The William Richards carriage barn is a large, wood framed, single gabled building. Clad with wood shingles, several rows with elaborate patterns, the building also has two ornate dormers.
The William Richards carriage barn is valued for its association with the shipbuilding history of Prince Edward Island, its elaborate architecture and its association with the William Richards family. In 1854 William Richards had taken over the Bideford Shipyard, which was founded by William Ellis. In 1864, Richards had a house and carriage barn constructed where he would live with his wife, Susannah (Yeo), and their three children, James, John and Isabel.
Richards was a prolific and innovative shipbuilder, adapting his vessels to new trends, and exporting large amounts of produce to Europe. From 1866 to 1892, Richards had 94 vessels built on P.E.I, 40 of which were built at the Bideford Shipyard.
Richards was a Conservative politician in the 1870s, promoting the building and use of the Island Railway, while maintaining his shipbuilding success. For many years, he was the Island's largest exporter of oats to Great Britain and Europe, shipping almost all of the cargo in his own vessels. Richards was also president and part owner of the Charlottetown Steam Navigation Company.
James Williams, the eldest son of William and Susannah, entered business with his father after studying at St. Dunstan's College in Charlottetown and in St. John, New Brunswick. James was also very prominent in local politics, serving for 33 years in the PEI legislature and in Ottawa at the House of Commons.

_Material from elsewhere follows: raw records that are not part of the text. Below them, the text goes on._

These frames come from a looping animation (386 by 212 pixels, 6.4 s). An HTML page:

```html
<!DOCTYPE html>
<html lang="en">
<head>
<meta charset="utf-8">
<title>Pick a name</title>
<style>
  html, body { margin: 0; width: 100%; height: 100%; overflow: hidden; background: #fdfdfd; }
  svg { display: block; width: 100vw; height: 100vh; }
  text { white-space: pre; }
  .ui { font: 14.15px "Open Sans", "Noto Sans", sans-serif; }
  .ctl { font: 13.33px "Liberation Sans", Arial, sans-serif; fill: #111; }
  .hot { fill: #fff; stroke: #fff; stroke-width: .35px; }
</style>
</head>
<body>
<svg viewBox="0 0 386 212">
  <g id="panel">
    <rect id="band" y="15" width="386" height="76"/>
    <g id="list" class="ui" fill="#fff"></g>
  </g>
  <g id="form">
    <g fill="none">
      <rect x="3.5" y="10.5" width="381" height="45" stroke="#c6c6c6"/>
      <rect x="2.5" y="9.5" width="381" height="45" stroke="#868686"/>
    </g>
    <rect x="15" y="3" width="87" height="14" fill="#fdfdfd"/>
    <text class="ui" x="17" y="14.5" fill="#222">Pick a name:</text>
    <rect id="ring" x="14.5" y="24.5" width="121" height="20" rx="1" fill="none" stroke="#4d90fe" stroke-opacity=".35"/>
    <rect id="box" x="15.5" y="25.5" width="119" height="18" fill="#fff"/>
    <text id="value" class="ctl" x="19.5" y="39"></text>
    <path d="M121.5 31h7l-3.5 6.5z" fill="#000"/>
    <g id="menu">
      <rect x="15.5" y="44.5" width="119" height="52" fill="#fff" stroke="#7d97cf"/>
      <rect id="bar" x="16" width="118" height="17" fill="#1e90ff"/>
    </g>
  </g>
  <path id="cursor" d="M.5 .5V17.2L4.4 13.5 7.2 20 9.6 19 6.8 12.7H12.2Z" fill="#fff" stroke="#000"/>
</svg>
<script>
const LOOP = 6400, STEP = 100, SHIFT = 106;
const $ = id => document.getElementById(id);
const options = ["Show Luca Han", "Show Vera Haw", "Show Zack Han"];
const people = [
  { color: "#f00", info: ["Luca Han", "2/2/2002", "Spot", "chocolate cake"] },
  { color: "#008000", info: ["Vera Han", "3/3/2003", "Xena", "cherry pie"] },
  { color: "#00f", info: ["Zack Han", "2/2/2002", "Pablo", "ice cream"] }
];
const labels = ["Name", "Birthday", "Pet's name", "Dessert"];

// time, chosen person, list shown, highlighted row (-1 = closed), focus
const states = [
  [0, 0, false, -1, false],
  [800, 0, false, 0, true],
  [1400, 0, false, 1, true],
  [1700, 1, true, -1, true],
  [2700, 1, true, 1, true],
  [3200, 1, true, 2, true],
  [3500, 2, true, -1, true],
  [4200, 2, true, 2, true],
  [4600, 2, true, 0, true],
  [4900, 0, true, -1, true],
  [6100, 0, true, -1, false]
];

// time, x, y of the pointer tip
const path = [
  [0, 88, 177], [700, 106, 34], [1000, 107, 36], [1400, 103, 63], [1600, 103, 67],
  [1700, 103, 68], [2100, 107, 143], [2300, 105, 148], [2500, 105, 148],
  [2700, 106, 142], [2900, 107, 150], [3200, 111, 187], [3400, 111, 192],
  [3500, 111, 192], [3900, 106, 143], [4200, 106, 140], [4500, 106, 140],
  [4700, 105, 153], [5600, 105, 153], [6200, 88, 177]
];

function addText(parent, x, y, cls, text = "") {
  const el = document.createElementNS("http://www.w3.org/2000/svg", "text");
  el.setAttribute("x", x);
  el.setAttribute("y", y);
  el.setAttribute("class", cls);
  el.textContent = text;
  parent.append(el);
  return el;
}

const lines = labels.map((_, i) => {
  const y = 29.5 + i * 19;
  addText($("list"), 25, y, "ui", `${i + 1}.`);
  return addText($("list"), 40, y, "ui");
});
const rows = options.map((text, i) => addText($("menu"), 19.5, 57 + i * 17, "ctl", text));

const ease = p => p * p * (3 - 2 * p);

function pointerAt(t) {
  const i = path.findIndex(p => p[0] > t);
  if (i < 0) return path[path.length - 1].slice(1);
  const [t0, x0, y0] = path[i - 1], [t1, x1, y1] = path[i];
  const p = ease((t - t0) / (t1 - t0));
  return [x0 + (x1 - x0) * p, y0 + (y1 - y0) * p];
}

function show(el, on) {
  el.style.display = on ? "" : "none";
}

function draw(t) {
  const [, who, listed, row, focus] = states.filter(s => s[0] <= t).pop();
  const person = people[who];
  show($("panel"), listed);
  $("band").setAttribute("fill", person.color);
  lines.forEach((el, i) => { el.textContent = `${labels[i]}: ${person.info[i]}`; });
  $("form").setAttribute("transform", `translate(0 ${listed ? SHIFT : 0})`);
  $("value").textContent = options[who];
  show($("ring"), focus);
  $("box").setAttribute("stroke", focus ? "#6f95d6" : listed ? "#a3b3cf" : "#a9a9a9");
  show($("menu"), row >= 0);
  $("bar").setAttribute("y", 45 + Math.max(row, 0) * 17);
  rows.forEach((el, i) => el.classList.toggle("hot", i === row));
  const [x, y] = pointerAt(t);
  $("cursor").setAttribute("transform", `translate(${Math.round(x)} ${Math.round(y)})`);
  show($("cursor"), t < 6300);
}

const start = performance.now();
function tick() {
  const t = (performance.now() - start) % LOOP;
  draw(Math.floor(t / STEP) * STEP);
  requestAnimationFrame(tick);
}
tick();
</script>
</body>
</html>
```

John Richards, William's second son was also a part of the shipbuilding industry with his father and brother, and took special interest in agriculture. John resided in the family home during his time as a politician, and in 1914 he was the leader of the PEI Liberal party. After his death in 1917, the estate was sold outside the Richards family.
While owned by the Richards family, the carriage barn was the site of many picnics and community gatherings. The barn was also able to stable multiple horses. The barn has survived largely unaltered, however sometime between 1980 and 2000 the roof was replaced with asphalt shingles, and one of the four over four windows was replaced.
The William Richards Carriage Barn continues to be an important component in the landscape of Ellerslie-Bideford.
Source: Heritage Places records, PEI Department of Education, Early Learning and Culture, Charlottetown, PEI
File #: 4310-20/W8
The heritage value of the barn is shown in the following heritage character-defining elements:
- the overall massing of the carriage house
- the two dormers with round headed, hood moulded windows and ornamental medallions
- the wood shingle cladding with rows of decorative cut shingles
- the original doors and windows
- the wood framing
- the four-over-four paned windows